‘Whenever I think someone’s being unreasonable or inconsiderate, I remind myself that they too could have something very difficult going on in their lives and we all need to cut each other some slack.

‘That said, there have been times when I’ve wanted to shout “You’re bored?! My whole world has fallen apart!” Nobody’s perfect.’

Naomi says that the hardest thing about being in this situation in the midst of lockdown is the limited opportunities to make new friends and meet new people at a time when she wants to be forging my new life.

‘But I am very fortunate to have some very good friends across the country and indeed the globe who have been a fantastic support throughout.

‘I do miss my cat though. Animals can be such a comfort.’

It’s important to remember that whatever you are feeling is valid. Whether you’re angry and upset, grateful and positive – or flipping between the two.

Emotions are heightened for everyone right now, but this lockdown will end, and the intensity of whatever you are feeling will fade and become bearable.

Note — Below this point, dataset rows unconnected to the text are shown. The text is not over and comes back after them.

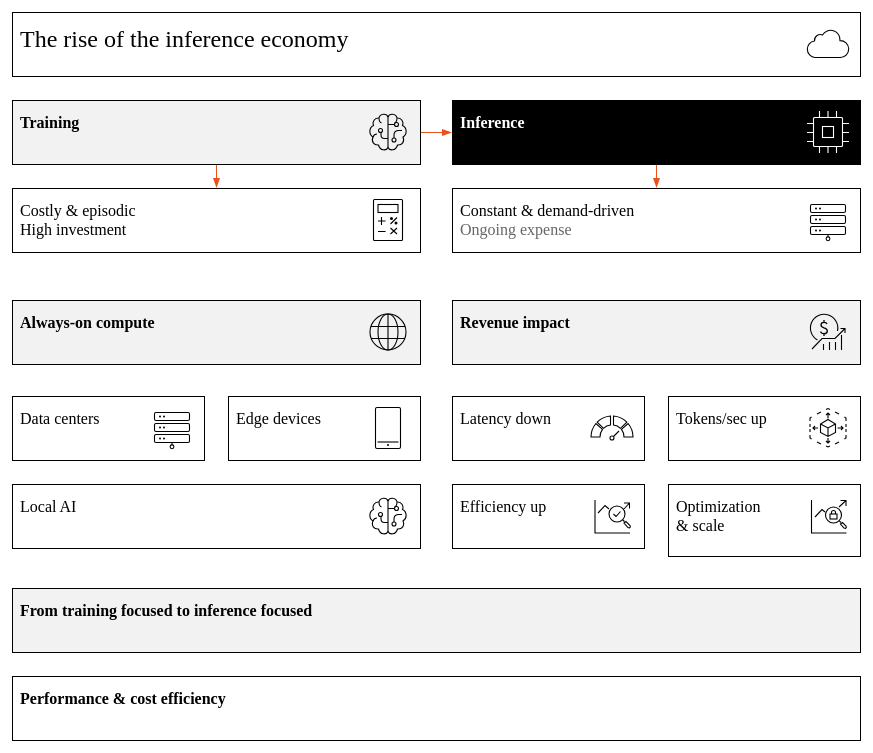
<!DOCTYPE html>
<html lang="en">
<head>
<meta charset="utf-8">
<title>The rise of the inference economy</title>
<style>
:root { --ink: #000; --paper: #fff; --shade: #f2f2f2; --muted: #666; --accent: #e8501c; }
* { box-sizing: border-box; margin: 0; }
html, body { width: 873px; height: 753px; overflow: hidden; background: var(--paper); }
.board {
  position: relative; width: 873px; height: 753px; padding: 12px;
  display: flex; flex-direction: column; gap: 23px;
  font: 16px/19px "Liberation Serif", serif; color: var(--ink);
}
.row { display: grid; grid-template-columns: 409px 409px; gap: 31px; align-items: start; }
.pair { display: grid; grid-template-columns: 193px 193px; gap: 23px; align-items: start; }
.after-flow { margin-top: 24px; }
.after-heading { margin-top: 8px; }
.card {
  min-height: 65px; padding: 7px 8px 7px 7px; border: 1px solid var(--ink);
  display: flex; justify-content: space-between; align-items: flex-start;
  background: var(--paper);
}
.card > :first-child { padding-top: 5px; font-size: 16px; font-weight: 400; white-space: nowrap; }
.card.title > h1 { font-size: 24px; line-height: 28px; }
.card.head { background: var(--shade); }
.card.head > h2, .card.strong > h2 { font-weight: 700; }
.card.dark { background: var(--ink); color: var(--paper); }
.card.tall { min-height: 73px; }
.muted { color: var(--muted); }
.icon { flex: none; width: 48px; height: 48px; fill: none; stroke: currentColor; stroke-width: 1.1; }
.solid { fill: currentColor; stroke: none; }
.library { position: absolute; width: 0; height: 0; }
.connectors { position: absolute; left: 0; top: 0; stroke: var(--accent); fill: var(--accent); pointer-events: none; }
.connectors polygon { stroke: none; }
</style>
</head>
<body>
<svg class="library" aria-hidden="true">
  <defs>
    <symbol id="cloud" viewBox="0 0 48 48">
      <path d="M11 37.5H36.5A8.4 8.4 0 0 0 36 20.6A9.4 9.4 0 0 0 18.5 15A5.8 5.8 0 0 0 10.5 21A8.3 8.3 0 0 0 11 37.5Z"/>
    </symbol>
    <symbol id="brain" viewBox="0 0 48 48">
      <path id="brain-half" d="M24 9C22.500 5 16 5.500 15 10C10.500 9.500 8 14 9.500 17.500C5 19.500 4.500 26.500 9 29C7 33.500 10 37.500 14.500 37C16 43 22.500 43 24 39.500M15 10Q15 14 17.500 15"/>
      <use href="#brain-half" transform="matrix(-1 0 0 1 48 0)"/>
      <path d="M24 8V40M24 16.500H30.500M17 24.500V27Q17 30.500 20.500 30.500H24M9 29Q10 26 13 26M30 30V27Q30 23 34 22.500H38"/>
      <circle cx="16.500" cy="22.500" r="2"/><circle cx="32.500" cy="16.500" r="2"/><circle cx="30" cy="32" r="2"/>
    </symbol>
    <symbol id="chip" viewBox="0 0 48 48">
      <rect x="9.5" y="9.5" width="29" height="29" rx="1"/>
      <rect x="18.5" y="18.5" width="11" height="11"/>
      <path d="M15.500 3V9M24 3V9M32.500 3V9M15.500 39V45M24 39V45M32.500 39V45M3 15.500H9M3 24.500H9M3 33.500H9M39 15.500H45M39 24.500H45M39 33.500H45"/>
    </symbol>
    <symbol id="calculator" viewBox="0 0 48 48">
      <rect x="9.5" y="3.5" width="29" height="41" rx="1"/>
      <rect x="14" y="8.5" width="20" height="8"/>
      <path d="M14 25H21.500M17.500 21V29M14 35.500H21.500M26.500 32L33 38M33 32L26.500 38M26.500 28L33 21.500"/>
      <circle class="solid" cx="27.500" cy="22.500" r="1.500"/><circle class="solid" cx="32" cy="27" r="1.500"/>
    </symbol>
    <symbol id="servers" viewBox="0 0 48 48">
      <g id="server-unit">
        <rect x="6.5" y="8.5" width="35" height="8" rx="1.500"/>
        <circle class="solid" cx="12" cy="12.500" r="1"/><circle class="solid" cx="16" cy="12.500" r="1"/>
      </g>
      <use href="#server-unit" y="11"/><use href="#server-unit" y="22"/>
      <path d="M24 38.500V41"/><circle cx="24" cy="42.800" r="1.900"/>
    </symbol>
    <symbol id="globe" viewBox="0 0 48 48">
      <circle cx="24" cy="24" r="18"/><ellipse cx="24" cy="24" rx="10" ry="18"/>
      <path d="M24 6V42M7 18.500H41M7 30.500H41"/>
    </symbol>
    <symbol id="revenue" viewBox="0 0 48 48">
      <path d="M13.500 32A13.700 13.700 0 1 1 33.500 23"/>
      <path d="M23 16Q22.500 14.300 20 14.300Q17 14.300 17 17Q17 19 20 19.800Q23.300 20.600 23.300 23Q23.300 25.700 20 25.700Q17 25.700 16.700 23.500M20 12V14.300M20 25.700V28" stroke-width="1.300"/>
      <path d="M8 41L18 30.500H31L41 20.500M36.500 20.500H41V25M19.500 36V42M25.500 34V42M31.500 34V42M37.500 27V42"/>
    </symbol>
    <symbol id="phone" viewBox="0 0 48 48">
      <rect x="11.500" y="3.500" width="25" height="41" rx="1.500"/>
      <path d="M13.500 38H34.500"/><circle class="solid" cx="24" cy="41" r="1"/>
    </symbol>
    <symbol id="gauge" viewBox="0 0 48 48">
      <g id="gauge-half">
        <path d="M3 33A21 21 0 0 1 7.900 19.500L14.500 25.300A12 12 0 0 0 12 33Z"/>
        <path d="M9.200 18.200A21 21 0 0 1 22.500 12V21A12 12 0 0 0 15.500 24.300Z"/>
      </g>
      <use href="#gauge-half" transform="matrix(-1 0 0 1 48 0)"/>
      <circle cx="24" cy="34" r="2"/><path d="M25.500 32.500L31 27"/>
    </symbol>
    <symbol id="tokens" viewBox="0 0 48 48">
      <path d="M24 15.500L31.500 20V28.500L24 32.500L16.500 28.500V20ZM16.500 20L24 24L31.500 20M24 24V32.500"/>
      <path d="M22 5.500L24 4.500L26 5.500M40.500 13L42 14V17M42 31V34L40.500 35M26 42L24 43L22 42M7.500 35L6 34V31M6 17V14L7.500 13M13 10L17 8M31 8L35 10M13 38L17 40M31 40L35 38M6 20V23M6 25V28M42 20V23M42 25V28"/>
      <g id="axis-arrows"><path d="M24 14.500V9M22 11L24 9L26 11M24 34V39M22 37L24 39L26 37"/></g>
      <use href="#axis-arrows" transform="rotate(90 24 24)"/>
    </symbol>
    <symbol id="chart-check" viewBox="0 0 48 48">
      <path d="M7 8V41H42M10 21L17 13.500L21 17M36 17L41.500 11M36 11H41.500V16.500"/>
      <circle cx="29" cy="22" r="8"/>
      <path d="M25.500 22L28 24.500L32.500 19.500M34.800 28L36.500 29.500M36 31L38 29.500L42 33.500Q43 35 41.500 36L40 35.500Z"/>
    </symbol>
    <symbol id="chart-lock" viewBox="0 0 48 48">
      <path d="M7.500 8V41H42.500M11 25L18 17.500L21 20M35 15L42 8.500M36.500 8.500H42V14"/>
      <circle cx="29.500" cy="23" r="8"/>
      <rect x="26" y="22" width="7" height="5"/>
      <path d="M27.500 22V20.500Q27.500 18.500 29.500 18.500Q31.500 18.500 31.500 20.500V22M35.300 28.800L37 30.500M36.500 32L38.500 30.500L42 34Q43 35.500 41.500 36.500L40 36Z"/>
    </symbol>
  </defs>
</svg>

<main class="board">
  <header class="card title">
    <h1>The rise of the inference economy</h1>
    <svg class="icon"><use href="#cloud"/></svg>
  </header>

  <div class="row">
    <section class="card head"><h2>Training</h2><svg class="icon"><use href="#brain"/></svg></section>
    <section class="card head dark"><h2>Inference</h2><svg class="icon"><use href="#chip"/></svg></section>
  </div>

  <div class="row">
    <div class="card"><p>Costly &amp; episodic<br>High investment</p><svg class="icon"><use href="#calculator"/></svg></div>
    <div class="card"><p>Constant &amp; demand-driven<br><span class="muted">Ongoing expense</span></p><svg class="icon"><use href="#servers"/></svg></div>
  </div>

  <div class="row after-flow">
    <section class="card head"><h2>Always-on compute</h2><svg class="icon"><use href="#globe"/></svg></section>
    <section class="card head"><h2>Revenue impact</h2><svg class="icon"><use href="#revenue"/></svg></section>
  </div>

  <div class="row after-heading">
    <div class="pair">
      <div class="card"><p>Data centers</p><svg class="icon"><use href="#servers"/></svg></div>
      <div class="card"><p>Edge devices</p><svg class="icon"><use href="#phone"/></svg></div>
    </div>
    <div class="pair">
      <div class="card"><p>Latency down</p><svg class="icon"><use href="#gauge"/></svg></div>
      <div class="card"><p>Tokens/sec up</p><svg class="icon"><use href="#tokens"/></svg></div>
    </div>
  </div>

  <div class="row">
    <div class="card"><p>Local AI</p><svg class="icon"><use href="#brain"/></svg></div>
    <div class="pair">
      <div class="card"><p>Efficiency up</p><svg class="icon"><use href="#chart-check"/></svg></div>
      <div class="card tall"><p>Optimization<br>&amp; scale</p><svg class="icon"><use href="#chart-lock"/></svg></div>
    </div>
  </div>

  <section class="card head after-heading"><h2>From training focused to inference focused</h2></section>
  <section class="card strong"><h2>Performance &amp; cost efficiency</h2></section>

  <svg class="connectors" width="873" height="753" viewBox="0 0 873 753" aria-hidden="true">
    <line x1="421" y1="132.500" x2="443" y2="132.500"/>
    <polygon points="442,129 452,132.500 442,136"/>
    <line x1="216.500" y1="165" x2="216.500" y2="179"/>
    <polygon points="213,178 216.500,188 220,178"/>
    <line x1="656.500" y1="165" x2="656.500" y2="179"/>
    <polygon points="653,178 656.500,188 660,178"/>
  </svg>
</main>
</body>
</html>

Strategies for coping with a crisis during the pandemic
Dr Roberta has offered her strategies for coping with a crisis during this uncertain time – which may be helpful for those of you going through emotional upheaval or heartbreak, on top of everything else.

It’s OK not to feel OK
It is important to recognise, acknowledge and validate your emotional responses to your personal crisis and give them the space and time they need. It is ok, not to feel ok.

With this in mind it is important to mourn for the losses you have experienced that both the personal crisis and pandemic have created.

Set goals and routines
During a personal crisis you can feel overwhelmed, anxious and depressed.

One way to help is to identify what you can control and what is outside your control. To do this, create a list of what needs to be completed, and identify which of the tasks can be attended to in the short, medium and longer term.

A routine can also be helpful.

Show yourself self-care and self-compassion
Compassion is the emotional response to perceived suffering and involves an authentic desire to help.

Although the terms are used interchangeably, there is a fundamental difference between the two which centres on thinking and doing.

Self-compassion relates to how you regard yourself compassionately, and self-care is how you may treat yourself compassionately.

Keep in touch with who you are
When a personal experiences a personal crisis it can shake them to the core, and they can lose touch with their sense of their identity – what makes them.

Doing things that are important to you, and which bring you some pleasure will be helpful, as it can help balance the numerous losses experienced with a personal crisis.

Connect with others
Personal crises can often leave us feeling distressed, alone and isolated from others. Due to coronavirus, the feelings of aloneness and isolation may be felt more intensely.

You may find it helpful to talk to people you trust about what is going on for you, in however, much detail you feel comfortable with.

The global crisis has made us more acutely aware that we are all experiencing this (to different degrees) together.

Sharing what is happening for you, and how you are feeling allows other people to care for, and help you. This expression of vulnerability within a relationship is a sign of strength, rather than a sign of weakness and can be invaluable for you and others.

Access meaningful support
Talking with others, virtually meeting with others, or reading about other people who are experiencing a similar crisis to you can be extremely important. It can help provide context, normalise responses and offer hope during a time which can feel quite hopeless and despairing.

Support may be accessed through online support groups, online video conferencing groups, forums, and telephone helplines.

The NHS website offers details about mental health helplines which anyone can access.

Seek professional help
There is not really any precedent for managing what you may be going through during a pandemic.

Speaking to a professional, such as a psychologist, psychotherapist or counsellor, may be helpful.

Having access to a neutral and protected space can give people the security and permission they need to share personally distressing things in a manner that focuses on and benefits them.